Look through the data below and work out how many lines contain the string "start". Give the number alone.
(Information supplied)
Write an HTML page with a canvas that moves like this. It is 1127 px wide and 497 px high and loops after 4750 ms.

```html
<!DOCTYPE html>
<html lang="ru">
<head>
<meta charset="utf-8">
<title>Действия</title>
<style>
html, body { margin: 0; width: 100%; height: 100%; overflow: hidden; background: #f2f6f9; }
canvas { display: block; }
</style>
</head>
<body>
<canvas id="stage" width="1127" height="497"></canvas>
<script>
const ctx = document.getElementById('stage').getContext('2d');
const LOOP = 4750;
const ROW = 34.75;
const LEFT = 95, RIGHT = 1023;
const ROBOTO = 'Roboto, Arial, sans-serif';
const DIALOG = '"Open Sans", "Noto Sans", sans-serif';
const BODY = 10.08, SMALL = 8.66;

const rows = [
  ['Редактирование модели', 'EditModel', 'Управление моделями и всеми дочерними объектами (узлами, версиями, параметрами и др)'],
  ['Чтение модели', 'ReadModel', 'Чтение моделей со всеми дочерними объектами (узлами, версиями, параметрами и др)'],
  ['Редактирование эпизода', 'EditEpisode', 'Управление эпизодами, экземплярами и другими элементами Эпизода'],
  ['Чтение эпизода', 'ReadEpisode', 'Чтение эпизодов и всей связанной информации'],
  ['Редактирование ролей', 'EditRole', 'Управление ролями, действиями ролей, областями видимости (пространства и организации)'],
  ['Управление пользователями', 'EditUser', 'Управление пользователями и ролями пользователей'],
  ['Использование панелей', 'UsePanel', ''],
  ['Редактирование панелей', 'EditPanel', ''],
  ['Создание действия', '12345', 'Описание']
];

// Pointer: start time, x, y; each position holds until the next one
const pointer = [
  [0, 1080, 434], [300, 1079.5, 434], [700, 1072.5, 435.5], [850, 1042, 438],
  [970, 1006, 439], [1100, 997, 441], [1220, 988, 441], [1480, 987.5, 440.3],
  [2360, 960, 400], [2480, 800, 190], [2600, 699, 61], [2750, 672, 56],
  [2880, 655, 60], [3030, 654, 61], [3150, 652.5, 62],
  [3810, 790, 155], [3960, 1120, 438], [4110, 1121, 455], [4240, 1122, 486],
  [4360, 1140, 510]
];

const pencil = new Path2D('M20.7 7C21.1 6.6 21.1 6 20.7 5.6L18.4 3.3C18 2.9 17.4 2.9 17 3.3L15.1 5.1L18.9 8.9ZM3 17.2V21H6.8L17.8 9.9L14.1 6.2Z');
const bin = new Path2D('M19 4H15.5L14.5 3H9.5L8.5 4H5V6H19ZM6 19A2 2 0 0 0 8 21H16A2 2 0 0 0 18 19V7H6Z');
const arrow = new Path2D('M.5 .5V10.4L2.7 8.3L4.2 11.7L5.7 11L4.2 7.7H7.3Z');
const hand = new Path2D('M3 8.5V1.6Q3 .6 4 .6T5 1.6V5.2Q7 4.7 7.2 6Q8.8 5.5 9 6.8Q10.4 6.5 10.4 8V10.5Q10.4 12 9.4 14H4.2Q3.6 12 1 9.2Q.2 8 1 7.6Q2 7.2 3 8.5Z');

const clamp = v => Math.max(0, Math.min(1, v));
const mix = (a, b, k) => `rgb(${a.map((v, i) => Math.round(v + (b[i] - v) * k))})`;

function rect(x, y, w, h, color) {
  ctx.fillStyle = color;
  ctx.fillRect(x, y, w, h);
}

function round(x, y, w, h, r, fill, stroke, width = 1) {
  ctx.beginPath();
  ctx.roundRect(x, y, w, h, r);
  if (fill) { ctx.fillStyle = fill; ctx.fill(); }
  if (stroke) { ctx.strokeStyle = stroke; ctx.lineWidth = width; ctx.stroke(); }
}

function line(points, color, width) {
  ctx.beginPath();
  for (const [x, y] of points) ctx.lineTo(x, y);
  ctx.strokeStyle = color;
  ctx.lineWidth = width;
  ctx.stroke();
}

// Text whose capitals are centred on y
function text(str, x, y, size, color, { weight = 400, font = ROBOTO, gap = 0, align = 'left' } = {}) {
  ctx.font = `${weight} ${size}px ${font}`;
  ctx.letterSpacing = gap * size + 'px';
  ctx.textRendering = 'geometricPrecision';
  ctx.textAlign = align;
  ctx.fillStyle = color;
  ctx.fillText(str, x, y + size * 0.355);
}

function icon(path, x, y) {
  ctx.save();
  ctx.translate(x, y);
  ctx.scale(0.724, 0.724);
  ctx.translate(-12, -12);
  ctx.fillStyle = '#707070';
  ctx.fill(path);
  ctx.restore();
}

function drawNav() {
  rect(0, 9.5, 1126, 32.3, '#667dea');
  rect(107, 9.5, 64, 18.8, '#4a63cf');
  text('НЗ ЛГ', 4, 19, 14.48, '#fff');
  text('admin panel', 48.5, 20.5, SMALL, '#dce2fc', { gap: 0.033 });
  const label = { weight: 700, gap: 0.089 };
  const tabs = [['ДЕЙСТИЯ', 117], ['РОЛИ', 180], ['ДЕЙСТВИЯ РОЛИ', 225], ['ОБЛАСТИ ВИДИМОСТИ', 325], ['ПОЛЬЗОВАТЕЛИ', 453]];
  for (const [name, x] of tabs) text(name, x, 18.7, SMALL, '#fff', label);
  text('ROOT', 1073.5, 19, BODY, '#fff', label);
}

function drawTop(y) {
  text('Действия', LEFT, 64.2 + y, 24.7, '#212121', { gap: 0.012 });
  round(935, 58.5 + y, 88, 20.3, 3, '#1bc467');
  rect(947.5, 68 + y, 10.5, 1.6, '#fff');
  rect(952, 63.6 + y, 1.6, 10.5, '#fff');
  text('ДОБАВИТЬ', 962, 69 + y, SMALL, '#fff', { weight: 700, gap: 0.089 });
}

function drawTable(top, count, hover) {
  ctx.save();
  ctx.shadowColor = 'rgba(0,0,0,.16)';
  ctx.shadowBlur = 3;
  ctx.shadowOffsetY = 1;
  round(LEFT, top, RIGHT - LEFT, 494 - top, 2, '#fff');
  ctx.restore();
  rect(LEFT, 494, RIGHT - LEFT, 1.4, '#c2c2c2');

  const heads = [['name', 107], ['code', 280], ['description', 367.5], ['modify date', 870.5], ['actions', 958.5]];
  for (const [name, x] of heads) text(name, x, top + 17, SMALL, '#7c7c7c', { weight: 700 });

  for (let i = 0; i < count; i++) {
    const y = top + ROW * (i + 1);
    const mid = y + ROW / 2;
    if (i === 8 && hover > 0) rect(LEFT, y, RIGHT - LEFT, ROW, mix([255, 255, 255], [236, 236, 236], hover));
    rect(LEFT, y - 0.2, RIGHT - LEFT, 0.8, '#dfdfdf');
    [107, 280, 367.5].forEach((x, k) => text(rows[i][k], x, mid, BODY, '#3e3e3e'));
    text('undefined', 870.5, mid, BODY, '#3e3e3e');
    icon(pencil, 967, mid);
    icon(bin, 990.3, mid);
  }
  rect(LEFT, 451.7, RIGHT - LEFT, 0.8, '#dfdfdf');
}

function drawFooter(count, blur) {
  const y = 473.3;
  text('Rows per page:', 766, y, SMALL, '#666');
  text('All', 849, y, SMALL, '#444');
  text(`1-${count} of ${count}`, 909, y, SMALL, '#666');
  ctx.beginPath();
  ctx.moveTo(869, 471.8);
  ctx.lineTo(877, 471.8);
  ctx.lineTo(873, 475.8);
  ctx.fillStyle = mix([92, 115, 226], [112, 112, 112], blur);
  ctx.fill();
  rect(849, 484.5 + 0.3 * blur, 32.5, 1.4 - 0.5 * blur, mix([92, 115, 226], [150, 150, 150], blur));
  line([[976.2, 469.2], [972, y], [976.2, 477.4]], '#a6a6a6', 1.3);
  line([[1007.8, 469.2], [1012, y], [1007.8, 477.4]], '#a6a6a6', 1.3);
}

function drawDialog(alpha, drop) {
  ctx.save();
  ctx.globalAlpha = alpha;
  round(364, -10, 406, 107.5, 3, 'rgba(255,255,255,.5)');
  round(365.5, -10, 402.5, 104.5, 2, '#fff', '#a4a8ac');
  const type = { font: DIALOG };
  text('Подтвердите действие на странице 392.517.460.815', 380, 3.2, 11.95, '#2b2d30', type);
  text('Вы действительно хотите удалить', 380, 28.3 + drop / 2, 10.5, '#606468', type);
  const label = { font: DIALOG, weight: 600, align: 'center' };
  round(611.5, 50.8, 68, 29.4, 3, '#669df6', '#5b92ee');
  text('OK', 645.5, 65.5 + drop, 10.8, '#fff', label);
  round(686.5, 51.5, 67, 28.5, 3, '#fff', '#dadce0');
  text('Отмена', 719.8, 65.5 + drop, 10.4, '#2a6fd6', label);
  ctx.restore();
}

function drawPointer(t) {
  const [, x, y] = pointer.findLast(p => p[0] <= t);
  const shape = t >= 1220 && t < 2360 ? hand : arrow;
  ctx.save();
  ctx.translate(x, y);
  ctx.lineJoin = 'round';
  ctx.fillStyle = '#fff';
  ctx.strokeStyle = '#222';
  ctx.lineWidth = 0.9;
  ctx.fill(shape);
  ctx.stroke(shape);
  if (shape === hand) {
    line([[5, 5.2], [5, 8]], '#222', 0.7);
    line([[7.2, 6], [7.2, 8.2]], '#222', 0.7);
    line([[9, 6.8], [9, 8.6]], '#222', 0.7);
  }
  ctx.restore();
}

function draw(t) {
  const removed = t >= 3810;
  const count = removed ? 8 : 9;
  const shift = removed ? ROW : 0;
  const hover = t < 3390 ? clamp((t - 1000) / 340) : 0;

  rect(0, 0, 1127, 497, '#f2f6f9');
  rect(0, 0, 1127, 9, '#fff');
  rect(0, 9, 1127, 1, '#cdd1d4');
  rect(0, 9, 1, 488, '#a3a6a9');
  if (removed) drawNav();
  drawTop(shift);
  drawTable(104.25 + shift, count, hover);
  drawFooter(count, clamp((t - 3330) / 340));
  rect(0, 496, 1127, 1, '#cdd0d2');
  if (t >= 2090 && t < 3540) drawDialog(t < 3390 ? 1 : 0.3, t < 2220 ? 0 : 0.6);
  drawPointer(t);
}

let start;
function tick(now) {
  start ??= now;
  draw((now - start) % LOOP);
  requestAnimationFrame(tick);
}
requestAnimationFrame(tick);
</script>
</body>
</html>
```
(End Information supplied)
Your response: 4